**Task data:**

□ □ □ □ □

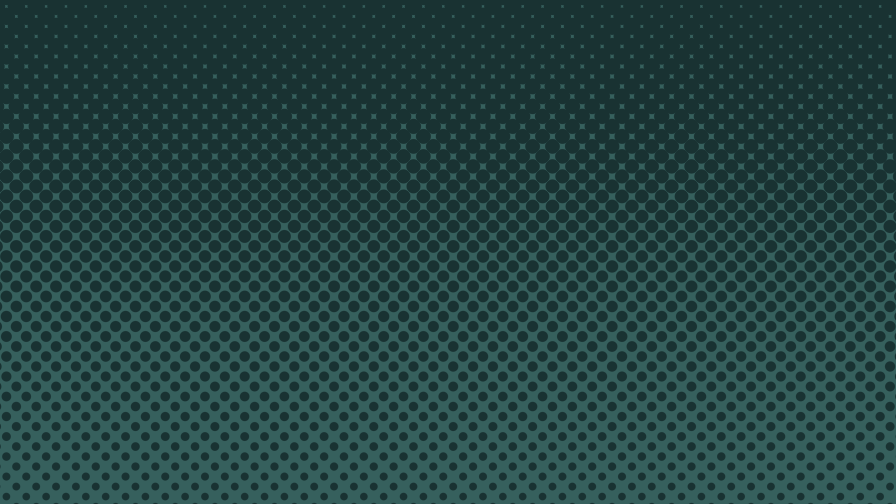
This pattern is drawn by a Shadertoy shader. Its source:

```glsl
// Distance to the nearest point of a staggered lattice with the given cell size
float latticeDistance(vec2 p, vec2 cell) {
    vec2 even = (fract(p / cell + 0.5) - 0.5) * cell;
    vec2 odd = (fract(p / cell) - 0.5) * cell;
    return min(length(even), length(odd));
}

void mainImage(out vec4 fragColor, in vec2 fragCoord) {
    vec2 uv = fragCoord / iResolution.y;
    float pixel = 1.0 / iResolution.y;

    vec3 darkTeal = vec3(0.098, 0.196, 0.196);
    vec3 paleTeal = vec3(0.212, 0.376, 0.365);

    // Dots swell with height until only small stars remain between them
    vec2 cell = vec2(0.0394, 0.0397);
    float dist = latticeDistance(uv - vec2(0.0324, 0.9873), cell);
    float radius = mix(0.0074, 0.0176, uv.y);

    float gap = smoothstep(-0.7 * pixel, 0.7 * pixel, dist - radius);
    fragColor = vec4(mix(darkTeal, paleTeal, gap), 1.0);
}
```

□ □ □ □ □

**What this task involves:** Within the entries, find all lines that contain "float" and copy each one.

**Written solution:**
float latticeDistance(vec2 p, vec2 cell) {
    float pixel = 1.0 / iResolution.y;
    float dist = latticeDistance(uv - vec2(0.0324, 0.9873), cell);
    float radius = mix(0.0074, 0.0176, uv.y);
    float gap = smoothstep(-0.7 * pixel, 0.7 * pixel, dist - radius);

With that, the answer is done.